→ Problem description:
In the entries below, find every line with "tube" and copy it.

→ Data provided:
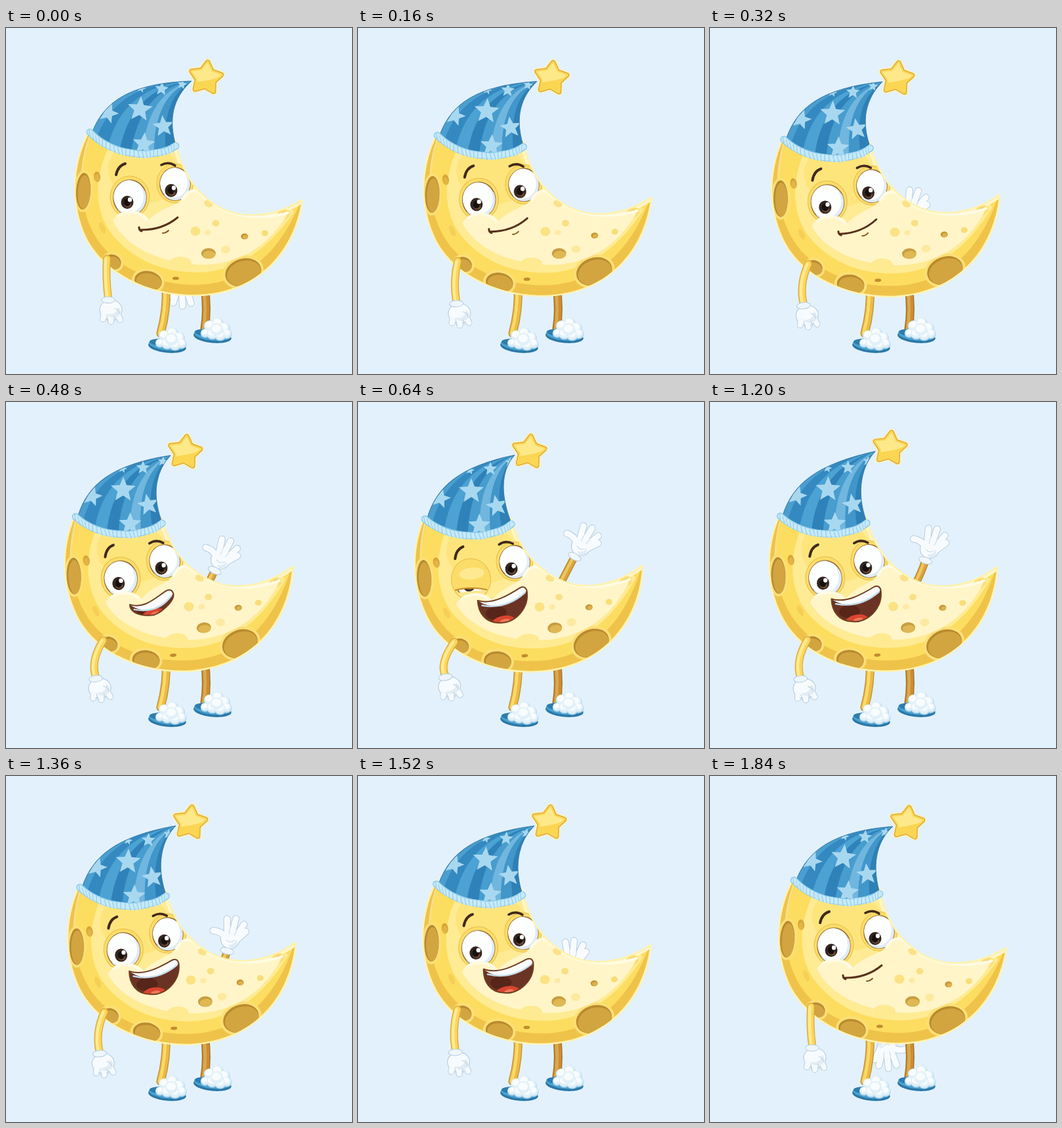
An HTML page with a canvas that plays this animation: 528x528 px, repeating every 1.92 s.

```html
<!DOCTYPE html>
<html lang="en">
<head>
<meta charset="utf-8">
<title>Waving moon</title>
<style>
html, body { margin: 0; width: 100%; height: 100%; overflow: hidden; background: #e3f1fd; }
canvas { display: block; width: 100vw; height: 100vh; }
</style>
</head>
<body>
<canvas id="stage" width="528" height="528"></canvas>
<script>
const ctx = document.getElementById('stage').getContext('2d');
const LOOP = 1920, STEP = 80;
const PIVOT = [310, 430];
const TILT = -0.1;

// Keys are [time, value, ...]
const leanKeys = [[0, 0], [80, .1], [320, .58], [560, .96], [640, 1], [1040, 1], [1360, .58], [1520, .32], [1760, .03], [1840, 0], [1920, 0]];
const starKeys = [[0, 305, 75], [320, 285, 76], [640, 261, 75], [960, 264, 68], [1360, 281, 70], [1520, 291, 70], [1840, 301, 71], [1920, 305, 75]];
const waveKeys = [[0, 268, 372, 175], [160, 285, 345, 110], [320, 299, 297, 18], [480, 318, 258, 25], [640, 330, 237, 28],
  [800, 321, 226, 15], [960, 309, 220, 4], [1120, 324, 230, 20], [1360, 337, 268, 12], [1520, 324, 303, 3],
  [1680, 300, 340, 100], [1760, 272, 380, 165], [1840, 268, 394, 172], [1920, 268, 372, 175]];
const mouthKeys = [[0, 0], [400, 0], [560, 1], [1600, 1], [1760, 0], [1920, 0]];
const winkKeys = [[0, 0], [480, 0], [640, 1], [720, 1], [880, 0], [1920, 0]];

const mix = (a, b, k) => a + (b - a) * k;

function at(keys, t) {
  let i = 1;
  while (i < keys.length - 1 && keys[i][0] < t) i++;
  const a = keys[i - 1], b = keys[i];
  const k = (t - a[0]) / (b[0] - a[0]);
  return a.slice(1).map((v, n) => mix(v, b[n + 1], k));
}

function fill(d, color) {
  ctx.fillStyle = color;
  ctx.fill(typeof d === 'string' ? new Path2D(d) : d);
}

function stroke(d, color, width) {
  ctx.strokeStyle = color;
  ctx.lineWidth = width;
  ctx.stroke(typeof d === 'string' ? new Path2D(d) : d);
}

function oval(x, y, rx, ry, color, turn = 0, edge, width = 1) {
  ctx.beginPath();
  ctx.ellipse(x, y, rx, ry, turn, 0, 7);
  if (color) { ctx.fillStyle = color; ctx.fill(); }
  if (edge) { ctx.strokeStyle = edge; ctx.lineWidth = width; ctx.stroke(); }
}

function starPath(x, y, r, inner, turn) {
  const p = new Path2D();
  for (let i = 0; i < 10; i++) {
    const a = turn + i * Math.PI / 5 - Math.PI / 2, q = i % 2 ? r * inner : r;
    p.lineTo(x + q * Math.cos(a), y + q * Math.sin(a));
  }
  p.closePath();
  return p;
}

function tube(d, edge, base, light, width) {
  stroke(d, edge, width);
  stroke(d, base, width - 2.5);
  ctx.save();
  ctx.translate(-1.5, 0);
  stroke(d, light, width * .35);
  ctx.restore();
}

const moon = new Path2D('M128 158C100 210 100 270 122 318C148 372 215 406 285 407C375 407 437 350 451 264C405 292 355 294 318 270C282 246 264 212 258 172Z');
const cheeks = 'M163 294C170 278 205 272 218 292C240 272 258 273 268 262C278 246 290 244 300 256C330 287 380 298 430 283C400 335 350 364 290 361C225 356 180 330 163 294Z';

function crater(x, y, rx, ry, turn) {
  oval(x, y, rx + 4, ry + 4, '#fbdf76', turn);
  oval(x, y, rx, ry, '#b98a2e', turn);
  oval(x + 1, y + 1.5, rx - 1.5, ry - 2, '#d2a540', turn);
}

function eye(x, y, rx, ry, px, py, wink) {
  oval(x, y - 1, rx + 5, ry + 5, '#fbdc68', 0, '#e8bd48', 1);
  ctx.save();
  oval(x, y, rx, ry, '#fdfefe', 0, '#8f6b35', 1.6);
  ctx.clip();
  oval(x + 5, y + 8, rx, ry, '#e1ebf3');
  oval(x - 2, y - 2, rx - 2, ry - 2, '#fdfefe');
  oval(px, py, 9.5, 10, '#33251f');
  oval(px + 1, py + 4, 5.5, 4, '#6b4a33');
  oval(px, py, 5, 6, '#17100e');
  oval(px + 4, py - 4, 3.2, 3.4, '#fff');
  ctx.restore();
  if (!wink) return;
  ctx.save();
  oval(x, y, rx + 4, ry + 2);
  ctx.clip();
  ctx.beginPath();
  const low = y - ry - 4 + (ry + 16) * wink;
  ctx.moveTo(x - 40, y - 40);
  ctx.lineTo(x - 40, low + 4);
  ctx.quadraticCurveTo(x, low - 8, x + 40, low + 12);
  ctx.lineTo(x + 40, y - 40);
  ctx.fillStyle = '#fbdc68';
  ctx.fill();
  if (wink > .8) {
    ctx.fillStyle = '#fce68b';
    ctx.fillRect(x - 40, low + 5, 80, 40);
    oval(x + 2, y - 10, rx - 6, 9, '#fdea90');
  }
  stroke(`M${x - 40} ${low + 4}Q${x} ${low - 8} ${x + 40} ${low + 12}`, '#c8922f', 2);
  ctx.restore();
}

function mouth(open) {
  if (open < .1) {
    stroke('M203 304Q203 309 207 310M204 308Q238 309 262 289', '#58301b', 3);
    stroke('M239 313Q244 313 248 309', '#8a5a28', 2);
    return;
  }
  const lx = mix(203, 196, open), ly = mix(308, 291, open);
  const rx = mix(262, 272, open), ry = mix(289, 279, open);
  const drop = mix(0, 36, open);
  const top = `M${lx} ${ly}C${lx + 22} ${ly + 9} ${rx - 28} ${ry + 8} ${rx - 10} ${ry - 1}Q${rx - 2} ${ry - 4} ${rx} ${ry + 4}`;
  const shape = new Path2D(`${top}C${rx + 2} ${ry + drop * .9} ${rx - 25} ${ly + drop * 1.15} ${lx + 30} ${ly + drop + 1}C${lx + 8} ${ly + drop} ${lx - 1} ${ly + drop * .5} ${lx} ${ly}Z`);
  fill(shape, '#6b3324');
  ctx.save();
  ctx.clip(shape);
  oval(lx + 26, ly + drop * .6, 16, 10, '#572519');
  oval(lx + 36, ly + drop + 2, 19, 11, '#d9452f', -.1);
  oval(lx + 38, ly + drop, 8, 4, '#f0795a', -.15);
  fill(`${top}C${rx - 10} ${ry + 17} ${lx + 26} ${ly + 23} ${lx} ${ly}Z`, '#fafcfd');
  stroke(`M${lx + 6} ${ly + 8}Q${lx + 42} ${ly + 18} ${rx - 3} ${ry + 7}`, '#c5dcea', 2.5);
  ctx.restore();
  stroke(shape, '#703e20', 2);
}

function body(open, wink) {
  stroke(moon, '#fff3b0', 5);
  fill(moon, '#efc34a');
  ctx.save();
  ctx.clip(moon);
  fill('M136 150C107 220 111 270 134 314C162 364 225 392 290 392C362 390 415 348 449 266L420 200L258 140Z', '#fddd5f');
  fill('M158 180C130 235 138 285 162 315C192 352 235 373 295 373C355 371 402 335 440 280L360 220L258 150Z', '#feeb93');
  oval(210, 220, 55, 45, '#fde57c', .3);
  stroke('M128 165C113 208 112 245 120 278', '#f8e08a', 3);
  stroke('M258 172C264 212 282 246 318 270C355 294 405 292 451 264', '#fff6c9', 8);

  crater(118, 249, 11, 28, .05);
  oval(139, 227, 5, 8, '#d7a53c', -.1);
  oval(139, 229, 3.5, 6, '#e3b548', -.1);
  crater(163, 357, 13, 11, .5);
  crater(217, 386, 21, 15, .2);
  crater(362, 373, 28, 21, -.3);
  crater(423, 285, 7, 3.5, -.4);
  oval(259, 382, 5, 2.5, '#c28d31');
  oval(147, 305, 4, 9, '#f5cf58', -.4);
  eye(189, 259, 25, 27, 185, 266, wink);
  eye(258, 238, 23, 25, 252, 248, 0);

  fill(cheeks, '#fff5c8');
  stroke('M172 286C184 278 205 280 214 292M269 262C278 246 290 244 300 256C330 285 380 296 430 282', '#fffbe3', 4);
  oval(266, 359, 17, 10, '#fdea91');
  oval(289, 310, 7.5, 7, '#fbe283');
  oval(320, 298, 5.5, 5, '#fae084');
  oval(309, 268, 7, 5, '#fae28a', .5);
  oval(308, 312, 5, 4, '#fdeaa4');
  oval(335, 338, 7, 6, '#fdeaa0');
  oval(395, 313, 5, 4.5, '#f9dd75');
  oval(309, 344, 11, 8, '#c99d3e');
  oval(310, 346, 9.5, 6, '#dfb853');
  oval(364, 318, 5.5, 4.5, '#c69535');
  oval(365, 319, 4, 3, '#ddb04b');
  ctx.restore();

  stroke('M168 224Q171 210 182 207', '#42291c', 4);
  stroke('M237 209Q248 203 258 210', '#42291c', 3.6);
  mouth(open);
}

function hat(tx, ty) {
  const shape = new Path2D(`M132 158C150 112 190 84 ${tx} ${ty}C${tx - 22} ${ty + 20} 246 130 258 175C230 200 165 193 132 158Z`);
  const tones = ['#4a9fd0', '#3489c0', '#4ba2d3', '#2f82b9', '#479dce', '#70b6de', '#4196ca', '#2e80b6'];
  ctx.save();
  ctx.clip(shape);
  fill(shape, '#3d93c8');
  tones.forEach((tone, i) => {
    const side = n => {
      const k = n / tones.length;
      return [mix(118, 262, k), mix(162, 182, k) + 28 * Math.sin(k * Math.PI), mix(152, 248, k), mix(78, 112, k)];
    };
    const a = side(i), b = side(i + 1);
    fill(`M${a[0]} ${a[1]}Q${a[2]} ${a[3]} ${tx} ${ty}Q${b[2]} ${b[3]} ${b[0]} ${b[1]}Z`, tone);
  });
  const slide = (tx - 281) * .3;
  [[204, 124, 20, .1], [237, 93, 11, .1], [240, 150, 17, -.1], [156, 130, 16, .35], [210, 177, 18, .1], [206, 92, 7, .3], [268, 86, 8, .2]]
    .forEach(([x, y, r, a]) => fill(starPath(x + slide * (180 - y) / 100, y, r, .44, a), '#a8d8f0'));
  ctx.restore();
  stroke(shape, '#3c7da7', 1);

  const brim = 'M128 159C163 196 226 201 259 180';
  stroke(brim, '#8fcbe9', 11);
  stroke(brim, '#c4e8f8', 8);
  for (let i = 0; i <= 70; i++) {
    const k = i / 70, j = 1 - k;
    const x = j ** 3 * 128 + 3 * j * j * k * 163 + 3 * j * k * k * 226 + k ** 3 * 259;
    const y = j ** 3 * 159 + 3 * j * j * k * 196 + 3 * j * k * k * 201 + k ** 3 * 180;
    const s = Math.sin(i * 12.9);
    stroke(`M${x - 1} ${y - 4 + s}L${x + 1.5 * s} ${y + 5 + s}`, i % 3 ? '#c9ebfa' : '#9ad2ee', 1.5);
  }
}

function goldStar(x, y) {
  const p = starPath(x, y + 1, 24, .56, .12);
  stroke(p, '#fff0b0', 11);
  stroke(p, '#d7a338', 7.5);
  stroke(p, '#fbd653', 5);
  fill(p, '#fbd653');
  ctx.save();
  ctx.clip(p);
  fill(`M${x - 30} ${y - 30}H${x + 30}V${y - 4}Q${x + 4} ${y + 8} ${x - 30} ${y + 8}Z`, '#fde98a');
  ctx.restore();
}

function waveArm(x, y, deg) {
  const a = deg * Math.PI / 180;
  tube(`M285 325Q${x - 36 * Math.sin(a)} ${y + 36 * Math.cos(a)} ${x} ${y}`, '#b9822c', '#d9a440', '#efc85c', 12);
  ctx.save();
  ctx.translate(x, y);
  ctx.rotate(a);
  const fingers = 'M-5 -26L-10 -49M2 -26L3 -52M8 -24L17 -46M9 -18L22 -36M-4 -19Q-14 -29 -27 -27';
  stroke(fingers, '#b9cedd', 11);
  oval(1, -20, 14.5, 15, '#f8fbfd', 0, '#b9cedd', 1.2);
  stroke(fingers, '#f8fbfd', 9);
  oval(6, -15, 7, 8, '#e2ecf4');
  oval(0, -21, 10, 10, '#f8fbfd');
  stroke('M-4 -17Q2 -13 8 -19M-2 -27L-3 -35M6 -27L8 -34', '#cfdee9', 1.2);
  oval(0, -1, 10.5, 5, '#f0f7fc', 0, '#b7cddd', 1);
  ctx.restore();
}

function sideArm(p) {
  const x = mix(156, 133, p), y = mix(413, 418, p) + 6 * Math.sin(p * Math.PI) ;
  tube(`M${mix(154, 147, p)} ${mix(352, 366, p)}Q${mix(152, 124, p)} ${mix(382, 398, p)} ${x} ${y - 1}`, '#dca63a', '#fbd65a', '#fdeb92', 12);
  ctx.save();
  ctx.translate(x, y);
  ctx.rotate(mix(0, -.16, p));
  stroke('M-6 22L-8 31M4 23L4 35M13 20L18 32', '#b9cedd', 10);
  oval(4, 17, 17, 15, '#f8fbfd', 0, '#b9cedd', 1.2);
  stroke('M-6 22L-8 31M4 23L4 35M13 20L18 32', '#f4f9fc', 8);
  oval(8, 20, 11, 9, '#e2ecf4');
  oval(2, 14, 12, 10, '#f8fbfd');
  stroke('M-2 26L-1 35M9 27L11 34M10 15Q16 17 17 23', '#c2d4e1', 1.3);
  oval(0, 2, 10.5, 5, '#eef6fc', 0, '#b7cddd', 1);
  ctx.restore();
}

function slipper(x, y) {
  oval(x, y + 2, 29, 9.5, '#2b78a6', .1);
  oval(x, y - 1, 28, 9, '#4ba3d2', .1);
  oval(x - 12, y - 4, 15, 5, '#2d7daf', .1);
  const puffs = [[-11, -2, 7], [-4, -13, 9], [8, -17, 9], [18, -10, 9], [22, -1, 8], [12, 1, 9], [0, -1, 9], [7, -7, 11]];
  puffs.forEach(([a, b, r]) => oval(x + a, y + b - 1, r, r * .95, '#bcdcee'));
  puffs.forEach(([a, b, r]) => {
    oval(x + a - .5, y + b - 2, r - 1, r - 1.5, '#e2f1f9');
    oval(x + a - 1, y + b - 3.5, r * .65, r * .55, '#f9fcfd');
  });
}

function legs() {
  tube('M303 395Q308 430 303 460', '#a56b22', '#c88e35', '#dca94a', 13);
  slipper(315, 469);
  tube('M244 395Q246 430 236 466', '#c38c30', '#eabb47', '#fbda67', 13);
  slipper(246, 484);
}

function draw(t) {
  const [p] = at(leanKeys, t), [sx, sy] = at(starKeys, t);
  const a = TILT * p;
  ctx.fillStyle = '#e3f1fd';
  ctx.fillRect(0, 0, 528, 528);
  ctx.lineCap = ctx.lineJoin = 'round';
  waveArm(...at(waveKeys, t));
  legs();

  ctx.save();
  ctx.translate(...PIVOT);
  ctx.rotate(a);
  ctx.translate(-PIVOT[0], -PIVOT[1]);
  body(at(mouthKeys, t)[0], at(winkKeys, t)[0]);
  const dx = sx - 22 - PIVOT[0], dy = sy + 6 - PIVOT[1];
  hat(PIVOT[0] + dx * Math.cos(a) + dy * Math.sin(a), PIVOT[1] - dx * Math.sin(a) + dy * Math.cos(a));
  ctx.restore();

  goldStar(sx, sy);
  sideArm(p);
}

const start = performance.now();
function tick() {
  const t = (performance.now() - start) % LOOP;
  draw(Math.floor(t / STEP) * STEP);
  requestAnimationFrame(tick);
}
tick();
</script>
</body>
</html>
```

→ Exercise result:
function tube(d, edge, base, light, width) {
  tube(`M285 325Q${x - 36 * Math.sin(a)} ${y + 36 * Math.cos(a)} ${x} ${y}`, '#b9822c', '#d9a440', '#efc85c', 12);
  tube(`M${mix(154, 147, p)} ${mix(352, 366, p)}Q${mix(152, 124, p)} ${mix(382, 398, p)} ${x} ${y - 1}`, '#dca63a', '#fbd65a', '#fdeb92', 12);
  tube('M303 395Q308 430 303 460', '#a56b22', '#c88e35', '#dca94a', 13);
  tube('M244 395Q246 430 236 466', '#c38c30', '#eabb47', '#fbda67', 13);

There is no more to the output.